* **Instructions for the task**: Which of the lines in the data below contain the string "border"? Copy each of them.

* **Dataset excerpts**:
Segment Open

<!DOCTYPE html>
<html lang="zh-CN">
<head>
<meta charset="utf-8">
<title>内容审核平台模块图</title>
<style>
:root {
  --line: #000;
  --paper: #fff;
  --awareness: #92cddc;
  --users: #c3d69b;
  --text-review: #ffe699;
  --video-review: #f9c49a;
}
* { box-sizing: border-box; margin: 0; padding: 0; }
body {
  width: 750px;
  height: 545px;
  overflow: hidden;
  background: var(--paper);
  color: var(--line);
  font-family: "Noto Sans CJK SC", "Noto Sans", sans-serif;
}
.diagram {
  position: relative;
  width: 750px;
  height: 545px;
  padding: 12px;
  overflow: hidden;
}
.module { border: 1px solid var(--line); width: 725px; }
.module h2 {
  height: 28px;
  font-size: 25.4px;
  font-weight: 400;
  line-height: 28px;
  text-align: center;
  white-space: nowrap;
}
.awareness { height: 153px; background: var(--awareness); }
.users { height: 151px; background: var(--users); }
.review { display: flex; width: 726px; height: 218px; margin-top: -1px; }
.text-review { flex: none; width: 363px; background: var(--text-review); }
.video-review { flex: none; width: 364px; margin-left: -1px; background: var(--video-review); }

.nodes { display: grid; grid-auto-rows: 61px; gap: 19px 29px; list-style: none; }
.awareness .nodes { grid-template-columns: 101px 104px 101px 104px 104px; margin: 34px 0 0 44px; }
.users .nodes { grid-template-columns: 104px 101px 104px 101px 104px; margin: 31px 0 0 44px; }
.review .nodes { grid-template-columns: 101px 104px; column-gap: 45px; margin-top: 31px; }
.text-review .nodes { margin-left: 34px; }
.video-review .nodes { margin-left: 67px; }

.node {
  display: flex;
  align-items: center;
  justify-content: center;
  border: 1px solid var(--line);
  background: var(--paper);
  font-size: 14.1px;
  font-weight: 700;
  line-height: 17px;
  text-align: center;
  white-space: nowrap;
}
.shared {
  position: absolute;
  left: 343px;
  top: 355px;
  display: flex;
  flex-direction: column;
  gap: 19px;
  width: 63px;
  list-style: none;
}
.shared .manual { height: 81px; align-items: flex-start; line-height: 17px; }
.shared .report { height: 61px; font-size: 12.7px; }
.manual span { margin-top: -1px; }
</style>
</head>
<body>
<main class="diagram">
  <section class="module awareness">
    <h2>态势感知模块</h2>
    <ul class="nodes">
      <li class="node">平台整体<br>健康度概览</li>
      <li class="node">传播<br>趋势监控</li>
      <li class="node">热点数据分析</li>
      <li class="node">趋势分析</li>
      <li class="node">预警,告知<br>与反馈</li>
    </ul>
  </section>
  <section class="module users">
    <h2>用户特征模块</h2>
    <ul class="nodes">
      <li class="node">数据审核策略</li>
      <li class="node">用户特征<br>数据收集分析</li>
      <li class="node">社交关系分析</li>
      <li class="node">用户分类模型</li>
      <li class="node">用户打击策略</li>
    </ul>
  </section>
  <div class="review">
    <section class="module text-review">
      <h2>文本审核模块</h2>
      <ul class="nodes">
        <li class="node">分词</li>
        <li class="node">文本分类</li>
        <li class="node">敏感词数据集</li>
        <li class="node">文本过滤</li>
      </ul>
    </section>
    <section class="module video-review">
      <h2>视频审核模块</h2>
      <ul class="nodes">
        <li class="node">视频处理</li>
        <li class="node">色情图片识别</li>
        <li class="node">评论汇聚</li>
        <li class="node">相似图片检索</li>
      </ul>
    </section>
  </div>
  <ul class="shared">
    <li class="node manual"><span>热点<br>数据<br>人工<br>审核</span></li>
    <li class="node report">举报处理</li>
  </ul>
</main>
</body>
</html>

Segment Closed

* **Written response**:
* { box-sizing: border-box; margin: 0; padding: 0; }
.module { border: 1px solid var(--line); width: 725px; }
  border: 1px solid var(--line);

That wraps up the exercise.